[Data extracted from a collection]
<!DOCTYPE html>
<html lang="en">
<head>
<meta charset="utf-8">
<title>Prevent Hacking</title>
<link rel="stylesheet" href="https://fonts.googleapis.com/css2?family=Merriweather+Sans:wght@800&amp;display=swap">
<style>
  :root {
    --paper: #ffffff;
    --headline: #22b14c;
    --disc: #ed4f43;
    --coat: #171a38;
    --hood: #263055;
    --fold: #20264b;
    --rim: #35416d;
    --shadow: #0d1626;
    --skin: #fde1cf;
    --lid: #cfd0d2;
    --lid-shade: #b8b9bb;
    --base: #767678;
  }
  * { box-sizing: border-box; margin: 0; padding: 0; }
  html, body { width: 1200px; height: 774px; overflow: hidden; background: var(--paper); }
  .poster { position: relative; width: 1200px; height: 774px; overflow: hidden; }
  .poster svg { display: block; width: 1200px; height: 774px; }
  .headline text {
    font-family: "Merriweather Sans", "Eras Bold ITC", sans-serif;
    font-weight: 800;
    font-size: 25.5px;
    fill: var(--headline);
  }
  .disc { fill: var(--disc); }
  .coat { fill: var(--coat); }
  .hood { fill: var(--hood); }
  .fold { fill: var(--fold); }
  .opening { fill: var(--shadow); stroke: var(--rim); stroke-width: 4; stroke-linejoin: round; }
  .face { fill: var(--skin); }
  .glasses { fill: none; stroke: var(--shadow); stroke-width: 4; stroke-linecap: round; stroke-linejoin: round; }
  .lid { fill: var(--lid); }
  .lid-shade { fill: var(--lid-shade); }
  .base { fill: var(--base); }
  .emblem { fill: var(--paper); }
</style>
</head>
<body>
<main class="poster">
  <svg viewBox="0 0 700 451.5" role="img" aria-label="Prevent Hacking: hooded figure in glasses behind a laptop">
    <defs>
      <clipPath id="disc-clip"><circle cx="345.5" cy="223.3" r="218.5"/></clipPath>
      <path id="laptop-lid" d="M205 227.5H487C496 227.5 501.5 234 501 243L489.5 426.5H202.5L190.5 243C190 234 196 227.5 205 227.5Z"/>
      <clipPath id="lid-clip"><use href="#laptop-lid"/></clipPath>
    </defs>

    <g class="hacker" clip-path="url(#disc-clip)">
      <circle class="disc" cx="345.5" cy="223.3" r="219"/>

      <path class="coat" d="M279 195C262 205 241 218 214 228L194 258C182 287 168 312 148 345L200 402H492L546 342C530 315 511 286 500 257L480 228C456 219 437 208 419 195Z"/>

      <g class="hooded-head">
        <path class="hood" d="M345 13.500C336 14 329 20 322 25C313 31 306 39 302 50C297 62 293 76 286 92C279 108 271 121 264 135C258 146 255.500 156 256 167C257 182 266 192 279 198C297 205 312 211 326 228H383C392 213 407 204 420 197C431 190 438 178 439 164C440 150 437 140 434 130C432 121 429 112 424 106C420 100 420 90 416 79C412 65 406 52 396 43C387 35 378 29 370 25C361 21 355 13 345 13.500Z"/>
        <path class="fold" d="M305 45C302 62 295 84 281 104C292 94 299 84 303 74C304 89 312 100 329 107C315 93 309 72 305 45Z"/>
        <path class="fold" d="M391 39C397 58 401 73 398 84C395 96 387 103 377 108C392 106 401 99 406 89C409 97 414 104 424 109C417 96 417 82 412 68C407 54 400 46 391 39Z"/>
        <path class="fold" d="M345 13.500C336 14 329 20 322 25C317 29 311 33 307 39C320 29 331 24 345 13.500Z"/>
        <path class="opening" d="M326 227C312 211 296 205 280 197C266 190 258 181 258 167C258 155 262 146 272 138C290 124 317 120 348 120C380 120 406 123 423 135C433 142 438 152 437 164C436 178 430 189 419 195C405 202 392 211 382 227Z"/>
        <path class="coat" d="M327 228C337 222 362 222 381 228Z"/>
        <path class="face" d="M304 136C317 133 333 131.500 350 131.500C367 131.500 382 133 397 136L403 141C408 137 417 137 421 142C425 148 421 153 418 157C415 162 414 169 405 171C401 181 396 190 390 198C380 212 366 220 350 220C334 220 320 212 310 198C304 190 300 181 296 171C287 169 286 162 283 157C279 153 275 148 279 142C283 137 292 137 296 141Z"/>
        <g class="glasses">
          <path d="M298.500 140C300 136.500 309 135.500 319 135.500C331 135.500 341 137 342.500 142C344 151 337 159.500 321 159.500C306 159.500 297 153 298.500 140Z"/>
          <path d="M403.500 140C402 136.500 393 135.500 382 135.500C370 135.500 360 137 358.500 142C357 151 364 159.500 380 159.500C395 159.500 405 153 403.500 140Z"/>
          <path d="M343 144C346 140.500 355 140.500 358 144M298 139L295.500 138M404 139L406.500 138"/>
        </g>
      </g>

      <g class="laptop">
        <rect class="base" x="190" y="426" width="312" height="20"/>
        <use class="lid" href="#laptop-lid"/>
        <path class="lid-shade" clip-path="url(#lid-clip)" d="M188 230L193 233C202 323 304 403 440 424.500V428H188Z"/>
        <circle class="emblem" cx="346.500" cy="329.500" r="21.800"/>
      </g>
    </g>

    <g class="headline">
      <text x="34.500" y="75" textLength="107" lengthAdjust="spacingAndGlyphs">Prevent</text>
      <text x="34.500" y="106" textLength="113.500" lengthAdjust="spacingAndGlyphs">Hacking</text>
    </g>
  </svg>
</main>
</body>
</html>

* * *

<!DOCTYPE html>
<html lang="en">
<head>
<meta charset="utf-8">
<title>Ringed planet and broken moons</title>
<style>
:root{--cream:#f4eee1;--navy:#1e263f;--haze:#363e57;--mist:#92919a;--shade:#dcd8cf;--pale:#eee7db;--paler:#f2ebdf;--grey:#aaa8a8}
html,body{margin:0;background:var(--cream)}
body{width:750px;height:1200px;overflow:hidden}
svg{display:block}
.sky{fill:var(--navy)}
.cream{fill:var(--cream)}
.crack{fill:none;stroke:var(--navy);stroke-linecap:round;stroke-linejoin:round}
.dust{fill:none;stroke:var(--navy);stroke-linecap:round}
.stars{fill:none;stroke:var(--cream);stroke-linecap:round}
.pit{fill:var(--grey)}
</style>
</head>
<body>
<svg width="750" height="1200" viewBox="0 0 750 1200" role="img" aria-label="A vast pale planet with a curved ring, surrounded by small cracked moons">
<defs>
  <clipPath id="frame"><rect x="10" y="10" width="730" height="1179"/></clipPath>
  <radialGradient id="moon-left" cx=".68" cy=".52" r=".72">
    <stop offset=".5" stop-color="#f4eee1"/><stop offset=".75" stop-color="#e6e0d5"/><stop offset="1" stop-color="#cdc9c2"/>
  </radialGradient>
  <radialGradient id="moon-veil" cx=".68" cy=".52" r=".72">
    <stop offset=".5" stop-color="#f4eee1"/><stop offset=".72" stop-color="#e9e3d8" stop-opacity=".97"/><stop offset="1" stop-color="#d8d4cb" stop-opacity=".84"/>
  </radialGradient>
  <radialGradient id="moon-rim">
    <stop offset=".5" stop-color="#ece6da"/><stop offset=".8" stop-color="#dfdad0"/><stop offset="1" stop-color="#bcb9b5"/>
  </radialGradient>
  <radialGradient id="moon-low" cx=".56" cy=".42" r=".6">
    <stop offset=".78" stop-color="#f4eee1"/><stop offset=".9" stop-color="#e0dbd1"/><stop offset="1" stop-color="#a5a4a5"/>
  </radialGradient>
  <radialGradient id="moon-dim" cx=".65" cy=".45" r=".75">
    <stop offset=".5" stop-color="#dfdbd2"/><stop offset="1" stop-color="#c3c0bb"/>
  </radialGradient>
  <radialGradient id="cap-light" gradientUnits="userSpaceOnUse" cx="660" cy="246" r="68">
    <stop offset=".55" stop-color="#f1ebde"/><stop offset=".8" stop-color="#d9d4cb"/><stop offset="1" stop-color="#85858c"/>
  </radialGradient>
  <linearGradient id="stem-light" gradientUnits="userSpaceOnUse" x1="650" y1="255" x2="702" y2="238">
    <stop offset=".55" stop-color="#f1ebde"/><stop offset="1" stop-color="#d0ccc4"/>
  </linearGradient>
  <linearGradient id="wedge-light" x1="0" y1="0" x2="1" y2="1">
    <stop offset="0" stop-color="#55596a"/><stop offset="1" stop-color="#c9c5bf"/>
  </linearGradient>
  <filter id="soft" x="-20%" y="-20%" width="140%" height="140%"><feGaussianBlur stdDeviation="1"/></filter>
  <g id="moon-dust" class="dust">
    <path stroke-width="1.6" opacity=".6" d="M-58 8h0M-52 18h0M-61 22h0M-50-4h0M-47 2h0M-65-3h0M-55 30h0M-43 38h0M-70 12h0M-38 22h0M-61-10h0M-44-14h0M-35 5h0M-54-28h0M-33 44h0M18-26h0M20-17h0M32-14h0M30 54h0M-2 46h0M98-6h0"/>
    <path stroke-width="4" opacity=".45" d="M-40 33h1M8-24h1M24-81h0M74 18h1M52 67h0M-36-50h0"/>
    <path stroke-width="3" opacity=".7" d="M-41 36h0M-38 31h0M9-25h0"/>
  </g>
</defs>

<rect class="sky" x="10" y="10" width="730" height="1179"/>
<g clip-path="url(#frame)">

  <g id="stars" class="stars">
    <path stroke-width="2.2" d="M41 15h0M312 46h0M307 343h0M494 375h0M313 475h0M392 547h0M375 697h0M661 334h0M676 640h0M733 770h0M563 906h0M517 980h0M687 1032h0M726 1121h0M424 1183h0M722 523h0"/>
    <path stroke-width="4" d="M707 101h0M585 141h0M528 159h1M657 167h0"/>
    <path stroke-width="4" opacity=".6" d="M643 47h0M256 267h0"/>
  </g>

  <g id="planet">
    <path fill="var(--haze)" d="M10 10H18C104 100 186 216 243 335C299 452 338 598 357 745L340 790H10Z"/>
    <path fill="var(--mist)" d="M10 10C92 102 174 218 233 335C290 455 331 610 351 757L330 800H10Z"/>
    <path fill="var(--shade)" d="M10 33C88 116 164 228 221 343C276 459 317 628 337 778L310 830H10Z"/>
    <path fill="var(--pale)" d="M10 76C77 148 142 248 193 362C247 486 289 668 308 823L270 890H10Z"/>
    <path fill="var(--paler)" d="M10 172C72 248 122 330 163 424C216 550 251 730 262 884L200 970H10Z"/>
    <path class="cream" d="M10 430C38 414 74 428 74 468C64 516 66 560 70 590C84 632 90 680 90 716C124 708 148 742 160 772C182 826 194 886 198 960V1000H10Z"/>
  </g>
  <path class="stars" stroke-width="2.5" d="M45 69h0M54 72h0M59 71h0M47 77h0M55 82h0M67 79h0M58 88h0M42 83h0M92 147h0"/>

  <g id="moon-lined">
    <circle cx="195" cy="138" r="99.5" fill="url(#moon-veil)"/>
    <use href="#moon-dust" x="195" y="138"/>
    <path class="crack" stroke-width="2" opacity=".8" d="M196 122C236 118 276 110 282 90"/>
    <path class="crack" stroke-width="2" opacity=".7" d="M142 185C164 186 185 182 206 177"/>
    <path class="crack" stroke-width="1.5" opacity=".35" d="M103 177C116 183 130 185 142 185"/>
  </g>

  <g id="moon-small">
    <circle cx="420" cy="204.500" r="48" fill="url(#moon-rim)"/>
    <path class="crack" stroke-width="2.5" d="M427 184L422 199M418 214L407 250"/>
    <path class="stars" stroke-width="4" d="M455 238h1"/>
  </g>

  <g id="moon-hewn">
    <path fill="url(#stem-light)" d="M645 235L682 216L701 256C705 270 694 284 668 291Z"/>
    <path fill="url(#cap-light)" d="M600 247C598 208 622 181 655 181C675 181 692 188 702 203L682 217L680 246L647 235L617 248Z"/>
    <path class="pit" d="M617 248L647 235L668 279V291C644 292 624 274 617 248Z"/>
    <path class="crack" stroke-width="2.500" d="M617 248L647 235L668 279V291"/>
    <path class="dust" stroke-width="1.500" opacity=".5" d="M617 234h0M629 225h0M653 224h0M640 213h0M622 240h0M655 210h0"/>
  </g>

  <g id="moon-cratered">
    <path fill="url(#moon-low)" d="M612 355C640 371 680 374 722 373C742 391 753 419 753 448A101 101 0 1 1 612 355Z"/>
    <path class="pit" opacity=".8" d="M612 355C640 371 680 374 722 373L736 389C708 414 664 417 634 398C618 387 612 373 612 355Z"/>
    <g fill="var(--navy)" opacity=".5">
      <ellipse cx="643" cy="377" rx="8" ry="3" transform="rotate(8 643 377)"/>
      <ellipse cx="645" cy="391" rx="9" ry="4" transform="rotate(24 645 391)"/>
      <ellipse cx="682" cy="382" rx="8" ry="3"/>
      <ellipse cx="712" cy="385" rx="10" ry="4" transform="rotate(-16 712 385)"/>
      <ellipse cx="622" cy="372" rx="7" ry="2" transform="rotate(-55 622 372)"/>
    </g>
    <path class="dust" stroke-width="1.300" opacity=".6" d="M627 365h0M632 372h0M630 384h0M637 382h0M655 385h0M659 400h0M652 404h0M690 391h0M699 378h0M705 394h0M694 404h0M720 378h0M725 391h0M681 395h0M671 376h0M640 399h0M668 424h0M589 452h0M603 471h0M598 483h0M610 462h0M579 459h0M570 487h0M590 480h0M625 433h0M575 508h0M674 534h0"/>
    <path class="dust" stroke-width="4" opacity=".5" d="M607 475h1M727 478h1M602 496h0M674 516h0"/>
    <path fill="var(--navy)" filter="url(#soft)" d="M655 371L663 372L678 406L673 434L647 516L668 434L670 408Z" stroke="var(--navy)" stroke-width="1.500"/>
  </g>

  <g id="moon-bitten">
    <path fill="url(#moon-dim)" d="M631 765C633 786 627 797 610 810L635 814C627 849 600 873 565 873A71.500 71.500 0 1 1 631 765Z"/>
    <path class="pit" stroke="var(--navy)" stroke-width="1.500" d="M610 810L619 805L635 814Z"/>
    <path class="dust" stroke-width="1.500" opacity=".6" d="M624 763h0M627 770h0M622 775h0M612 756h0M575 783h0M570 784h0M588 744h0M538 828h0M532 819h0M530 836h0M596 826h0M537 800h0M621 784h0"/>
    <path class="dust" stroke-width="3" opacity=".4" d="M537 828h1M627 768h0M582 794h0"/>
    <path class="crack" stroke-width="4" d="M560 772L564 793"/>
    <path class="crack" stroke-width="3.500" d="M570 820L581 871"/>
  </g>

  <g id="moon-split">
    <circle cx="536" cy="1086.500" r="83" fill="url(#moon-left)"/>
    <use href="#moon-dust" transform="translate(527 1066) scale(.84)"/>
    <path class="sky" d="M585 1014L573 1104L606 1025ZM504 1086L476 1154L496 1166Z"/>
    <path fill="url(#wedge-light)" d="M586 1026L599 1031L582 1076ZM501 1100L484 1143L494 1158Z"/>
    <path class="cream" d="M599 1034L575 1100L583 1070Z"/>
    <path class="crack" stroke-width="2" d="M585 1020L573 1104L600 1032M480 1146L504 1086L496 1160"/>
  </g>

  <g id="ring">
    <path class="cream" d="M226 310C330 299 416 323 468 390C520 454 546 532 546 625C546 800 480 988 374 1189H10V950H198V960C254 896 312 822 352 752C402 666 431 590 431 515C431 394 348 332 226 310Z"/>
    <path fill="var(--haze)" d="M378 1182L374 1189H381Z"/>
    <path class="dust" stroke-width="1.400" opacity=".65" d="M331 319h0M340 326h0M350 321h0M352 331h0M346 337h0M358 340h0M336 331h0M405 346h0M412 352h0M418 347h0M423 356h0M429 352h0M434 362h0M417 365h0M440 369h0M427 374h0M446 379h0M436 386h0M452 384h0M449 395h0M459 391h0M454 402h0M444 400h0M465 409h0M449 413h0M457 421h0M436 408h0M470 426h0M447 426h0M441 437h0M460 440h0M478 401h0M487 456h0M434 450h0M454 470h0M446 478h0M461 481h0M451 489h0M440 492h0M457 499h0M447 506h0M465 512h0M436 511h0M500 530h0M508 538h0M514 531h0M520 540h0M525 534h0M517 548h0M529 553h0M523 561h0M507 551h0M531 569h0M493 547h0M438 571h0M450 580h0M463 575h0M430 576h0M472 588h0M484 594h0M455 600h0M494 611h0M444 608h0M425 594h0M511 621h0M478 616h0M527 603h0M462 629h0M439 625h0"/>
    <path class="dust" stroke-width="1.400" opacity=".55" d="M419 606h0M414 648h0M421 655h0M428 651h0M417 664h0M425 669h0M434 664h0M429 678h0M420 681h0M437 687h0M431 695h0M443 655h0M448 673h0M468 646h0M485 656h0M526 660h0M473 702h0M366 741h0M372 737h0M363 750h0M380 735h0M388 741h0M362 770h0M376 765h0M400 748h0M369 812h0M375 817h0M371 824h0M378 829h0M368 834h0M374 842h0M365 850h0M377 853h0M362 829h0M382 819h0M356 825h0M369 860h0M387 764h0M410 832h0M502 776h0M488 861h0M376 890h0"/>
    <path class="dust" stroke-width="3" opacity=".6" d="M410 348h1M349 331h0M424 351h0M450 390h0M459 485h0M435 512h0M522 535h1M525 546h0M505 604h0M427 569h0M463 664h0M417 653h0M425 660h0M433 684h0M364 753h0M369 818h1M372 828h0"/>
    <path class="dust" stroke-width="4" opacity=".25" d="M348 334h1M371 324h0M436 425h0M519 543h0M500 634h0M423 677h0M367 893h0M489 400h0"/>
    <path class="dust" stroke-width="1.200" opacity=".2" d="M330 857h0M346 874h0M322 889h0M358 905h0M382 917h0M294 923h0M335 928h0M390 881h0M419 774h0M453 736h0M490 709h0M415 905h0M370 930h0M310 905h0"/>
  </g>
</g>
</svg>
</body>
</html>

Task description: For each line in the records that contains the word "family", make a copy.

Your response:
<link rel="stylesheet" href="https://fonts.googleapis.com/css2?family=Merriweather+Sans:wght@800&amp;display=swap">
    font-family: "Merriweather Sans", "Eras Bold ITC", sans-serif;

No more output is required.